* YOUR OBJECTIVE
Pull out every line below holding the word "border".

[DATA RECORDS Boundary: Start]

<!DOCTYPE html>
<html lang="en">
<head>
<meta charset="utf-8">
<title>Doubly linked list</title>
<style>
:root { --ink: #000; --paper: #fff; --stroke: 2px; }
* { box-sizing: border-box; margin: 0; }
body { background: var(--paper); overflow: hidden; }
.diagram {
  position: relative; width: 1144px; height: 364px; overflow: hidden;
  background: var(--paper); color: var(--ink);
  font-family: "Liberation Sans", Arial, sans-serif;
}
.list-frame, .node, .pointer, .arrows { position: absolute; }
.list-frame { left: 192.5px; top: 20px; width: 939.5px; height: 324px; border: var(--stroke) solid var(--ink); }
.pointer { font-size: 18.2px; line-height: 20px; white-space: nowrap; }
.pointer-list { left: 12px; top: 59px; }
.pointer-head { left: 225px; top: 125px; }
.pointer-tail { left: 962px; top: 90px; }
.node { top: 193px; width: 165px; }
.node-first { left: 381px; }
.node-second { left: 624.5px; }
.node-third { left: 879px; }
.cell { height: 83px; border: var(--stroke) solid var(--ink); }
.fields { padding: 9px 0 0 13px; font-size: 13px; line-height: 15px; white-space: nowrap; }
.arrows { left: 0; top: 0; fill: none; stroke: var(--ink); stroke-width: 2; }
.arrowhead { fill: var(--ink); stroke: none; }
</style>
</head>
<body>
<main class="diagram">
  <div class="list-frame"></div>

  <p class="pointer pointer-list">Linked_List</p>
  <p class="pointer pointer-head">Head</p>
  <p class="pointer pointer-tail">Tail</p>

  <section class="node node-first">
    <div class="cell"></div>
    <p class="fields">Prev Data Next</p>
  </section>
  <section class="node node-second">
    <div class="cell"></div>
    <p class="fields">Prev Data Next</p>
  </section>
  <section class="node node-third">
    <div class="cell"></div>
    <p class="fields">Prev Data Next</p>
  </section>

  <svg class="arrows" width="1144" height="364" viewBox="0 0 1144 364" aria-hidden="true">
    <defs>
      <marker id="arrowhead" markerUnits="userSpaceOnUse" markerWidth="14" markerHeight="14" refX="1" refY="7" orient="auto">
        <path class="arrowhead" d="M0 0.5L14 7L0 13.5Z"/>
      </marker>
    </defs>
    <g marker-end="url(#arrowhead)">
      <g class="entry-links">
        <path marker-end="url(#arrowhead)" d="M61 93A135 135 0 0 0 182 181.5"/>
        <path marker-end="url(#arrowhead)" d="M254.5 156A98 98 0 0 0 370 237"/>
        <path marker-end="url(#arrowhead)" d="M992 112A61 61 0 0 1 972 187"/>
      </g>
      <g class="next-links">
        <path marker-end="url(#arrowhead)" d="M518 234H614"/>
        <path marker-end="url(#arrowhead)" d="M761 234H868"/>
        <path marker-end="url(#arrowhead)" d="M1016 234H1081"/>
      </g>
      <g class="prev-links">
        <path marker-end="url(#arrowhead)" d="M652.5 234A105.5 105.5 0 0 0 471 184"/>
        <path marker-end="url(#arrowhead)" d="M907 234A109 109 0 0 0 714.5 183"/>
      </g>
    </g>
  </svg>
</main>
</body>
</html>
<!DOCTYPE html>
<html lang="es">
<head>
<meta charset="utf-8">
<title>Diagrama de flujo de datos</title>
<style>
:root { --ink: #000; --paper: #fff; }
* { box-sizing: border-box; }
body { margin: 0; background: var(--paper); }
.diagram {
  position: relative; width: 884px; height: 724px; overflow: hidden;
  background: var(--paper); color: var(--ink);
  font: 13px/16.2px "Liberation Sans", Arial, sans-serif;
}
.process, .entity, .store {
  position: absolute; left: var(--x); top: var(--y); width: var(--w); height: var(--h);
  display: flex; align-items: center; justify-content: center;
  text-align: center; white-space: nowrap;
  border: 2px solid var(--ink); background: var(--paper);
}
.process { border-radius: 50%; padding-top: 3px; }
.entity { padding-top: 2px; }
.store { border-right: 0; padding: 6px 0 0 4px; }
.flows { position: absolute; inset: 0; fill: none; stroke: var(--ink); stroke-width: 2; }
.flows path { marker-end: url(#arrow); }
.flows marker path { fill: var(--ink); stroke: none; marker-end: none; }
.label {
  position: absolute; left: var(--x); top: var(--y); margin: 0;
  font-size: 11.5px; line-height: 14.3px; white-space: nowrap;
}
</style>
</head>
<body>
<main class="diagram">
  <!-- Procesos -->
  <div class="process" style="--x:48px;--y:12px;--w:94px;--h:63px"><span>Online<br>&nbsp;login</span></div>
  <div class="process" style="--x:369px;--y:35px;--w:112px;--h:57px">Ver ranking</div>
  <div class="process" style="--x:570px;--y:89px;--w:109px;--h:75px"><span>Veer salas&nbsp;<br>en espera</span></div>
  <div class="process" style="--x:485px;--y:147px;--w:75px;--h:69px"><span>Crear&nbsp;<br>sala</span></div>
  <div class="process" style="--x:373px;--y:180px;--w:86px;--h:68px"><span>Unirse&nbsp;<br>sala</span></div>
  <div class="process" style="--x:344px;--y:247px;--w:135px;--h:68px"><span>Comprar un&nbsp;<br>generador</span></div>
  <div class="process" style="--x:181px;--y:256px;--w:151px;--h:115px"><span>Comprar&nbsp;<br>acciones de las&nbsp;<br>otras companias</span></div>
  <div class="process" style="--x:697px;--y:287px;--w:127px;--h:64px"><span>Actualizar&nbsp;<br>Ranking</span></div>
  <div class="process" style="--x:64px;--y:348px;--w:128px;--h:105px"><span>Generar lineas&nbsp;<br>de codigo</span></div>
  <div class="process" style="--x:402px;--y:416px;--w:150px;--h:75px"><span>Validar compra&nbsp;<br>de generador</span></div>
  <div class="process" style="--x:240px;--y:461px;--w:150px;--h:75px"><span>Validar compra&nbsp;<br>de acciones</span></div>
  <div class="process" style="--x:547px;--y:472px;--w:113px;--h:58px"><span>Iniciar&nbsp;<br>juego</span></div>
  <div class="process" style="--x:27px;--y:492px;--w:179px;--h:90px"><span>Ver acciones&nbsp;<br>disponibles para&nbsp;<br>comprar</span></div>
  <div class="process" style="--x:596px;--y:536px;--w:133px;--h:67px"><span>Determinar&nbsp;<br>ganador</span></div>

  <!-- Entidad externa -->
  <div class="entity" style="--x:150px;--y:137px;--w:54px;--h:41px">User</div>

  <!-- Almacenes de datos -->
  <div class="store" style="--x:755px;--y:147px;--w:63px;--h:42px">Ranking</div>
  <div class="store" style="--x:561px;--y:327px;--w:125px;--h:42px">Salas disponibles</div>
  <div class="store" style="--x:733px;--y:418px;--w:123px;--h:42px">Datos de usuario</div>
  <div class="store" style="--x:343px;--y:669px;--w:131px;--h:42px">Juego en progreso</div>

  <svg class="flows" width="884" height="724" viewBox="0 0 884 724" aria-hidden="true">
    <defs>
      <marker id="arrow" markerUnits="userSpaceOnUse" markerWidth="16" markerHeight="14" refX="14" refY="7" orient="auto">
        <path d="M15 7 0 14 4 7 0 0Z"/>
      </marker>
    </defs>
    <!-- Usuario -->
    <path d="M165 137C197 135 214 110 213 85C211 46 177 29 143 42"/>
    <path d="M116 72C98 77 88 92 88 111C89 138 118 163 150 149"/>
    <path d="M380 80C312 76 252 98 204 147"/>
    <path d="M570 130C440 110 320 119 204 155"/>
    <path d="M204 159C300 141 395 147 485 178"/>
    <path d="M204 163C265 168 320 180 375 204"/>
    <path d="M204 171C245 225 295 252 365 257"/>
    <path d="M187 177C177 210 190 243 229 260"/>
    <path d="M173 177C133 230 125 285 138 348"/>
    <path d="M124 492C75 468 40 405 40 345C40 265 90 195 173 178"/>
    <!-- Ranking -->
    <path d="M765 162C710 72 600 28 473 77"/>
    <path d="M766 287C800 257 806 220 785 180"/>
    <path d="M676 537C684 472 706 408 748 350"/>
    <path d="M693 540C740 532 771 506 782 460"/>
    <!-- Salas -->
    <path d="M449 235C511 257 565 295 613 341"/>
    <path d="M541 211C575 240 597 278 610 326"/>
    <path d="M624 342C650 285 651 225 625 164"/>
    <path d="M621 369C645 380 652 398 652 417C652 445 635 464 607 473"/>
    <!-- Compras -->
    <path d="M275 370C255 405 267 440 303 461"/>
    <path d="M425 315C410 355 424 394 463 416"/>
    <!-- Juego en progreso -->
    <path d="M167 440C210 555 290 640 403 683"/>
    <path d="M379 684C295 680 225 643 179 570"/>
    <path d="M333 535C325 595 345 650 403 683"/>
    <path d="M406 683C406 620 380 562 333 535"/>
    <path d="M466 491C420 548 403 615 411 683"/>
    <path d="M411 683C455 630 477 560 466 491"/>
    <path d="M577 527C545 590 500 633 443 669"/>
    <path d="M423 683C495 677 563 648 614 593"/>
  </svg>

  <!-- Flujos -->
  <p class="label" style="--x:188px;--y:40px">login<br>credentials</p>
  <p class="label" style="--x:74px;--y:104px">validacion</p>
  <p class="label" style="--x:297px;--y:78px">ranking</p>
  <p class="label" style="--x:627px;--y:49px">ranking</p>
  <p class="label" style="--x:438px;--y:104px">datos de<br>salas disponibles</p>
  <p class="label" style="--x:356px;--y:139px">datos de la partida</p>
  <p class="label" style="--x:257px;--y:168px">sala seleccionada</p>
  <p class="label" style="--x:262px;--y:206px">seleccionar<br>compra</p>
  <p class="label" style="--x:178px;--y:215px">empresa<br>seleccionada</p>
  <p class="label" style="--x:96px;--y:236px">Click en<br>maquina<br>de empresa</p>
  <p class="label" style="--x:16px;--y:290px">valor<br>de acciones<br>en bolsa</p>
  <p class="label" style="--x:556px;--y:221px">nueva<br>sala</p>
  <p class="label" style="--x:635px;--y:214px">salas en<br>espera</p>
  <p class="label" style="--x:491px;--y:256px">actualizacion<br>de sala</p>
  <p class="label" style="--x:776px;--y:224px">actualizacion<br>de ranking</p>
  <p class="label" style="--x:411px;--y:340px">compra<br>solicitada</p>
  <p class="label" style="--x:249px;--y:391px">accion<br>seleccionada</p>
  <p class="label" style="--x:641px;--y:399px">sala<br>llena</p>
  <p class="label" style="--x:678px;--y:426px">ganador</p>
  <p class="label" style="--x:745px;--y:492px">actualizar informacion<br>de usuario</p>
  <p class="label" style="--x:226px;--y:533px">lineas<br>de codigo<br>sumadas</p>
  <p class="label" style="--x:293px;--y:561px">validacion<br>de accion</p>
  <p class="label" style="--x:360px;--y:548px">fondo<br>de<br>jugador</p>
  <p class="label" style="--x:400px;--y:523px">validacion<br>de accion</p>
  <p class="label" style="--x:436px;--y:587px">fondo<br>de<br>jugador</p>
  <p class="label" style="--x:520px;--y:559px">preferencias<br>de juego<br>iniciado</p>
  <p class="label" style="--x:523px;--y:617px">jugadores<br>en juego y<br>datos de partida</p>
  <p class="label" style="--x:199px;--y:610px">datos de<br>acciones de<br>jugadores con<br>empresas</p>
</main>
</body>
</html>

[DATA RECORDS Boundary: End]

* EXERCISE OUTPUT
* { box-sizing: border-box; margin: 0; }
.list-frame { left: 192.5px; top: 20px; width: 939.5px; height: 324px; border: var(--stroke) solid var(--ink); }
.cell { height: 83px; border: var(--stroke) solid var(--ink); }
* { box-sizing: border-box; }
  border: 2px solid var(--ink); background: var(--paper);
.process { border-radius: 50%; padding-top: 3px; }
.store { border-right: 0; padding: 6px 0 0 4px; }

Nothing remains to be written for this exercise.